In cases like this, where the stakes are high and it is important to establish the credibility of the banking system, the law must be unequivocal to the point of not allowing too much room to individual opinion. And, when the matter goes to the courts, evidence would play its designated role.
There is another point to consider. The delay in the judicial processes is enough to kill the real value of the amount which the government or banks are supposed to recover. An example will illustrate the point. If, for instance, a bank or the government has to recover Rs 1,000 crore from an economic offender, and the case is decided in favour of the government after 10 years, in real terms the value of the recovered amount would be a fraction of what had been originally lent.

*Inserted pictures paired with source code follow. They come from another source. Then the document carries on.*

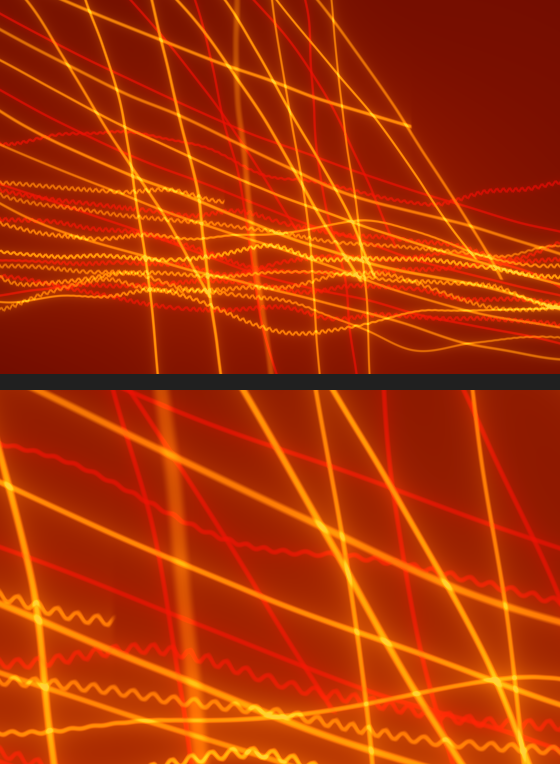
Top, the full canvas; bottom, a detail of the centre.
Give the GLSL for this background, as a Shadertoy shader.

```glsl
// Long-exposure amber and red light trails crossing a dark red haze
float hash(float n) {
    return fract(sin(n * 127.1) * 4375.85);
}

float noise(float x) {
    float f = fract(x);
    return mix(hash(floor(x)), hash(floor(x) + 1.0), f * f * (3.0 - 2.0 * f));
}

// Offset of a trail at distance x along it, before any shaking
float path(float x, float from, float to, float span, float bend, float seed) {
    float t = x / span;
    float y = mix(from, to, t * (1.35 - 0.35 * t));
    return y + bend * (noise(x * 2.6 + seed) - 0.5) + 0.2 * bend * (noise(x * 7.0 + seed) - 0.5);
}

// Fine zigzag left by a trembling hand
float shake(float x, float seed) {
    float amount = smoothstep(0.1, 0.5, noise(x * 2.0 + seed * 1.7));
    return amount * sin(355.0 * x + 5.0 * noise(x * 12.0 + seed));
}

// Light of one trail: x = amber, y = red
vec2 trail(vec2 p, float from, float to, float span, float stop, float bend,
           float zigzag, float width, float seed, bool isRed) {
    float y = path(p.x, from, to, span, bend, seed);
    float slope = (path(p.x + 0.002, from, to, span, bend, seed) - y) / 0.002;
    float smoothD = abs(p.y - y) / sqrt(1.0 + slope * slope);

    float wave = zigzag * shake(p.x, seed);
    float waveSlope = slope + zigzag * (shake(p.x + 0.001, seed) - shake(p.x, seed)) / 0.001;
    float d = abs(p.y - y - wave) / sqrt(1.0 + waveSlope * waveSlope);

    float lit = 1.0 - smoothstep(stop - 0.004, stop + 0.004, p.x);
    float pixel = 1.0 / iResolution.y;
    if (isRed) {
        float redCore = 1.0 - smoothstep(0.0003, 0.0022 + pixel, d);
        return lit * vec2(0.0, 0.75 * redCore + 0.16 * exp(-smoothD / 0.007));
    }
    float heat = width > 0.008 ? 0.4 : mix(0.6, 1.05, hash(seed + 2.9));
    float core = 1.0 - smoothstep(width * 0.2, width + pixel, d);
    float glow = 0.30 * exp(-smoothD / 0.010) + 0.045 * exp(-smoothD / 0.06);
    return lit * vec2(heat * (core + glow), 0.0);
}

void mainImage(out vec4 fragColor, in vec2 fragCoord) {
    vec2 p = fragCoord / iResolution.y;
    vec2 light = vec2(0.0);

    // Smooth diagonals falling to the right and gathering in the corner
    for (int i = 0; i < 9; i++) {
        float k = float(i) / 8.0;
        float seed = float(i) * 7.31 + 11.0;
        float from = mix(1.06, 0.46, k) + 0.04 * (hash(seed) - 0.5);
        float to = mix(0.56, 0.05, sqrt(k));
        float stop = i == 0 ? 1.1 : 2.0;
        float width = mix(0.0022, 0.0046, hash(seed + 1.3));
        light += trail(p, from, to, 1.5, stop, 0.05, 0.0, width, seed, i % 3 == 1);
    }

    // Shaky, nearly level trails gathered in the lower half
    for (int i = 0; i < 14; i++) {
        float k = pow(float(i) / 13.0, 0.7);
        float seed = float(i) * 5.83 + 97.0;
        float from = mix(0.63, 0.20, k) + 0.05 * (hash(seed) - 0.5);
        float to = mix(0.50, 0.09, k) + 0.05 * (hash(seed + 0.7) - 0.5);
        float stop = hash(seed + 3.1) < 0.15 ? 0.6 : 2.0;
        light += trail(p, from, to, 1.5, stop, 0.15, 0.0036, 0.0023, seed, i % 5 == 0 || i % 5 == 3);
    }

    // Steep trails from the top edge, nearly upright or strongly leaning
    vec2 q = vec2(1.0 - p.y, p.x);
    for (int i = 0; i < 14; i++) {
        float k = float(i) / 13.0;
        float seed = float(i) * 9.17 + 211.0;
        bool leaning = i % 2 == 0;
        float from = mix(0.03, 0.87, pow(k, 0.55)) + 0.04 * (hash(seed) - 0.5);
        float lean = leaning ? mix(0.5, 0.72, hash(seed + 0.4)) : mix(0.08, 0.24, hash(seed + 0.4));
        float stop = leaning ? mix(0.6, 0.85, hash(seed + 3.1)) : 2.0;
        float width = i == 7 ? 0.010 : mix(0.0020, 0.0040, hash(seed + 1.3));
        light += trail(q, from, from + lean, 1.0, stop, 0.05, 0.0, width, seed, i % 3 == 2);
    }

    // Uneven haze, brightest around the crossing point
    vec2 c = (p - vec2(0.74, 0.40)) / vec2(0.80, 0.45);
    float haze = exp(-dot(c, c)) + 0.2 * (noise(p.x * 3.0 + p.y * 4.0) - 0.5);
    vec3 color = mix(vec3(0.435, 0.045, 0.0), vec3(0.58, 0.09, 0.0), clamp(haze, 0.0, 1.0));

    // Red light first, amber over it
    color = mix(color, vec3(0.90, 0.04, 0.015), 1.0 - exp(-1.6 * light.y));
    color += light.x * vec3(0.42, 0.38, 0.02);
    color.b += 0.16 * smoothstep(1.4, 2.4, light.x);
    color.g = min(color.g, 0.82);
    fragColor = vec4(clamp(color, 0.0, 1.0), 1.0);
}
```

Only last week, photographs of luxury cars belonging to Nirav Modi that had been seized by investigative agency were splashed across media. Under current laws, it is case property, it cannot be sold, but what would be the value of these cars by the time the cases are decided and they can be sold. But if they are to be sold today, at least some value can be realised. This is a good time to remember the Harshad Mehta story. Have the banks and the government been able to recover the money which they were supposed to get? Policy makers need to understand that there is a time value attached to money and decay takes place with time.
In forensic audit, it is not tough to identify the money trail and whether the money has been lost due to genuine business reasons or siphoned off by promoters. If there has been a genuine business failure, it is the job of the Reserve Bank of India and not the Central Bureau of Investigation to take the bank concerned to the task on why it was not able to do a proper credit risk assessment. Laws should be framed in a manner that at stage one of the investigation, the nature of the case is clear so that not only are the guilty punished but the economic value of money is not diminished and tax payer money is protected.